After the kids had gone back to class, Jack began reloading all the supplies and gear. He heard the click-click-clicking of a pair of heels, and his pulse jumped once as he thought Leah, but it wasn’t her. It was one of the teachers, coming around the back of his truck, seeking him out.
Rachel Moore was a pretty brunette he’d met at the gym. They’d been flirting back and forth for a few weeks now, and the last time they’d run into each other during a workout, she’d suggested maybe having a drink sometime.
“Heard about what happened at the Love Shack,” she said, carefully neutral.
Since this statement could cover a lot of ground, and he wasn’t sure if she was on a fishing expedition or simply making conversation, he made a noncommittal sound.
“People are saying you’re…engaged.”
Yep. Fishing expedition.
“Is it true?” she asked.
Jack looked into Rachel’s pretty green eyes and suppressed a sigh. A deal was a deal, and though Rachel wasn’t—as Leah had so delicately put it—a blond bimbo, Jack had agreed to the insanity. Sort of. “I’m not engaged,” he said. “But—”
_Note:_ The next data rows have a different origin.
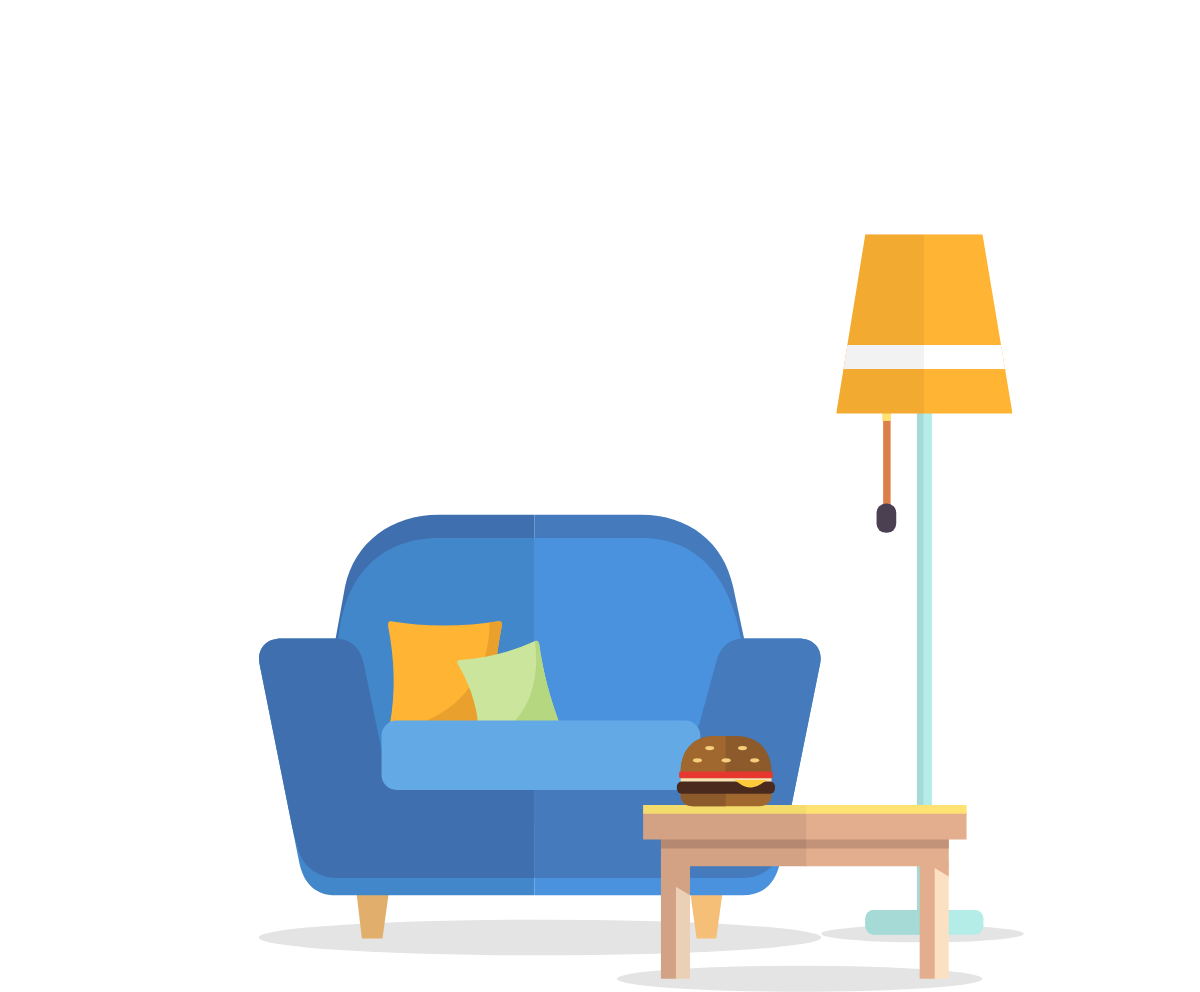
<!DOCTYPE html>
<html lang="en">
<head>
<meta charset="utf-8">
<title>Living room corner</title>
<style>
:root{
  --paper:#ffffff; --shadow:#e4e4e4;
  --sofa-dark-l:#3f6fae; --sofa-dark-r:#457abc;
  --sofa-mid-l:#4287ca; --sofa-mid-r:#4a92dd; --seat:#62a9e5;
  --wood-leg-l:#e2ae6c; --wood-leg-r:#f6bf78;
  --amber:#ffb433; --amber-shade:#f2aa31; --amber-deep:#eaa02c;
  --lime:#cbe69c; --lime-deep:#b5d780;
  --mint:#b4ece8; --mint-shade:#a5dad7;
  --cord:#dd7f49; --knob:#4b4052;
  --top-l:#f3dc6c; --top-r:#ffe272;
  --table-l:#d3a284; --table-r:#e3ae8d; --under-l:#b58971; --under-r:#c29379; --table-side-l:#ecd0b5; --table-side-r:#fce0c2;
  --bun:#a0682f; --bun-shade:#8c5a2b; --seed:#f6cf7c; --tomato:#e7382f; --lettuce:#f3e3b5; --patty:#4a2a1c; --cheese:#ffcb3d;
}
html,body{margin:0;background:var(--paper);overflow:hidden}
.room{display:block;width:1200px;height:992px}
</style>
</head>
<body>
<svg class="room" viewBox="0 0 640 529.07" role="img" aria-label="Blue sofa with two cushions, a floor lamp and a table with a burger">
  <defs>
    <clipPath id="sofa-back"><path d="M178 346L184 313C189 289 209 274.500 234 274.500H342C367 274.500 386 289 391 313L398 346V440H178Z"/></clipPath>
    <clipPath id="sofa-inner"><path d="M180 346C182 306 204 287 234 287H342C371 287 390 306 396 346V440H180Z"/></clipPath>
    <clipPath id="sofa-body"><path id="body-shape" d="M150 340.500H178C187 340.500 192 345 194 354L203.500 400L215 412H362L373 386L382 353C384 345 389 340.500 397 340.500H426C434.500 340.500 439 346.500 437.400 354L416 460C413.500 471.500 407 477.500 396 477.500H179C168.500 477.500 162 471.500 159.600 460L138.400 354C137 346.500 141.500 340.500 150 340.500Z"/></clipPath>
    <clipPath id="shade"><path d="M461.500 125H524L540 220.500H446Z"/></clipPath>
    <clipPath id="pillow-amber"><path d="M208.500 331.400C226 334.500 248 334.300 266 331.400Q268 331.300 267.700 333.500C264 352 263 370 262 386H208C211 369 210.500 352 207 334Q206.700 331.300 208.500 331.400Z"/></clipPath>
    <clipPath id="pillow-lime"><path d="M245.300 352C260 351 273 347.500 285 342Q287 341.200 287.500 343.200C289.500 358 293.500 373 298.500 386H255C254 375 250 364 244 354Q243.300 352.200 245.300 352Z"/></clipPath>
    <ellipse id="seed" rx="2.400" ry="1.150" fill="var(--seed)"/>
  </defs>

  <g id="floor-shadows" fill="var(--shadow)">
    <ellipse cx="288" cy="500" rx="150" ry="9.500"/>
    <ellipse cx="492" cy="498" rx="54" ry="4.600"/>
    <ellipse cx="426.500" cy="522" rx="97.500" ry="6.900"/>
  </g>

  <g id="sofa">
    <path fill="var(--wood-leg-l)" d="M190 475H207.500L204 500.500H193Z"/>
    <path fill="var(--wood-leg-r)" d="M368 475H385.500L382 500.500H371.500Z"/>
    <g clip-path="url(#sofa-back)">
      <path fill="var(--sofa-dark-l)" d="M170 270H285V440H170Z"/>
      <path fill="var(--sofa-dark-r)" d="M285 270H410V440H285Z"/>
      <g clip-path="url(#sofa-inner)">
        <path fill="var(--sofa-mid-l)" d="M170 280H285V440H170Z"/>
        <path fill="var(--sofa-mid-r)" d="M285 280H410V440H285Z"/>
      </g>
    </g>
    <g clip-path="url(#sofa-body)">
      <path fill="var(--sofa-mid-l)" d="M130 335H285V480H130Z"/>
      <path fill="var(--sofa-mid-r)" d="M285 335H445V480H285Z"/>
      <path fill="var(--sofa-dark-l)" d="M130 335H285V468.300H180C170 468.300 162 463 159 453L130 350Z"/>
      <path fill="var(--sofa-dark-r)" d="M445 335H285V468.300H395C406 468.300 414 463 417 453L445 350Z"/>
    </g>
    <g id="cushions">
      <g clip-path="url(#pillow-amber)">
        <path fill="var(--amber)" d="M200 325H275V390H200Z"/>
        <path fill="var(--amber-deep)" d="M261 331C262 357 247 378 223 386H275V325Z"/>
      </g>
      <g clip-path="url(#pillow-lime)">
        <path fill="var(--lime)" d="M240 335H305V390H240Z"/>
        <path fill="var(--lime-deep)" d="M285 340C288 358 284 376 273 386H305V340Z"/>
      </g>
    </g>
    <rect fill="var(--seat)" x="203.500" y="384.300" width="170" height="37" rx="8"/>
  </g>

  <g id="floor-lamp">
    <path fill="var(--mint-shade)" d="M489 219H493V488H489Z"/>
    <path fill="var(--mint)" d="M492.500 219H497V488H492.500Z"/>
    <rect fill="var(--mint)" x="461.500" y="485.300" width="63" height="13.200" rx="4.500"/>
    <path fill="var(--mint-shade)" d="M493 485.300H466A4.500 4.500 0 0 0 461.500 489.800V494A4.500 4.500 0 0 0 466 498.500H493Z"/>
    <path fill="var(--cord)" d="M471 220H475V270H471Z"/>
    <path fill="var(--top-r)" d="M470.500 220H475.200V224.500H470.500Z"/>
    <rect fill="var(--knob)" x="467.500" y="268.500" width="10.500" height="15.700" rx="5"/>
    <g clip-path="url(#shade)">
      <path fill="var(--amber-shade)" d="M440 120H493V225H440Z"/>
      <path fill="var(--amber)" d="M492.800 120H545V225H492.800Z"/>
      <path fill="#f2f2f2" d="M440 184H493V196.800H440Z"/>
      <path fill="#fff" d="M492.800 184H545V196.800H492.800Z"/>
    </g>
  </g>

  <g id="table">
    <path fill="var(--table-side-l)" d="M360 462H368V522H360Z"/>
    <path fill="var(--table-l)" d="M352.500 460H368V477.500L360.500 473V522H352.500Z"/>
    <path fill="var(--table-side-r)" d="M498 461H506V522H498Z"/>
    <path fill="var(--table-r)" d="M490.500 460H506V467.500L498.500 463V522H490.500Z"/>
    <path fill="var(--table-l)" d="M352.500 447H430.500V462H352.500Z"/>
    <path fill="var(--table-r)" d="M430 447H506V462H430Z"/>
    <path fill="var(--under-l)" d="M352.500 447H430.500V452.500H352.500Z"/>
    <path fill="var(--under-r)" d="M430 447H506V452.500H430Z"/>
    <path fill="var(--table-l)" d="M343 433H430.500V447.800H343Z"/>
    <path fill="var(--table-r)" d="M430 433H515.500V447.800H430Z"/>
    <path fill="var(--top-l)" d="M343 429.300H430.500V434H343Z"/>
    <path fill="var(--top-r)" d="M430 429.300H515.500V434H430Z"/>
  </g>

  <g id="burger">
    <path fill="var(--bun)" d="M363 422H411.500V424C411.500 428 408.500 430 405 430H369.500C366 430 363 428 363 424Z"/>
    <path fill="var(--bun-shade)" d="M363 422H387V430H369.500C366 430 363 428 363 424Z"/>
    <path fill="var(--bun-shade)" d="M363 412C363 399 371 392.500 381 392.500H393C403 392.500 411.500 399 411.500 412Z"/>
    <path fill="var(--bun)" d="M363 412C363 399 371 392.500 381 392.500H387V412Z"/>
    <use href="#seed" x="378.500" y="399"/><use href="#seed" x="396" y="399"/>
    <use href="#seed" x="372" y="405.500"/><use href="#seed" x="387.300" y="405.500"/><use href="#seed" x="402.500" y="405.500"/>
    <path fill="var(--lettuce)" d="M363 414.500H411.500V417.500H363Z"/>
    <rect fill="var(--tomato)" x="362.200" y="411.500" width="50" height="3.600" rx="1"/>
    <rect fill="var(--patty)" x="361" y="416.800" width="52.300" height="6.500" rx="2.600"/>
    <path fill="var(--cheese)" d="M391.500 416H409C406 418 403.500 420 400 420S395 418 391.500 416Z"/>
  </g>
</svg>
</body>
</html>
“No, stop. I understand.” Her smile was a little forced now. “But you should have told me, Jack. When we were at the gym, we flirted. Or so I thought.” She shook her head. “I didn’t realize it was just flirting. My mistake.” With that, she turned on her heel and took her very hot self back inside the school.
Jack blew out a breath and headed around to the front of the truck, where Tim was waiting with a wide grin. “Hey, at least she didn’t toss her drink in your face.”
Jack narrowed his eyes, and Tim sighed. “Let me guess. The senior center again, right?”
Back at the station, they were in the middle of carrying hoses up and down the five flights of stairs on the training tower in the yard when the alarm went off.
They were sent to the senior center with reports of smoke pouring out of the kitchen. Knowing the seniors of Lucky Harbor, this could mean anything. Last year, Mrs. Burland had been making soup for herself when she’d had a heart attack. No one had known she was down until her soup had evaporated and the pan had caught fire. Mrs. Burland had lived. The kitchen, not so much.
Tim was in his seat, leaning forward, as excited as if he’d hit the lottery. “Please be a fire,” he said. “Please oh please be a fire.”
Ian slid him an annoyed look. “Remember, Rookie, follow our lead.”
“Let me take point this time,” Tim said. “Please?”
“No point,” Ian said. “LT’s point.”
But this time when they got there, the only person in the kitchen was Lucille, wearing a neon-green velour track suit and bright-white athletic shoes.
“Jesus,” Tim muttered, holding up a hand to block his eyes. “She’s brighter than the sun.”
Lucille gave him a Vanna White smile. “Hiya!” Then she snapped his picture.
“You reported a fire,” Jack said. “Where is it?”
Concentrating on her phone now, messing with the camera setting, Lucille was distracted. “I realize this is going to sound so wrong, but…” She looked at them. “Could you all take off your shirts?”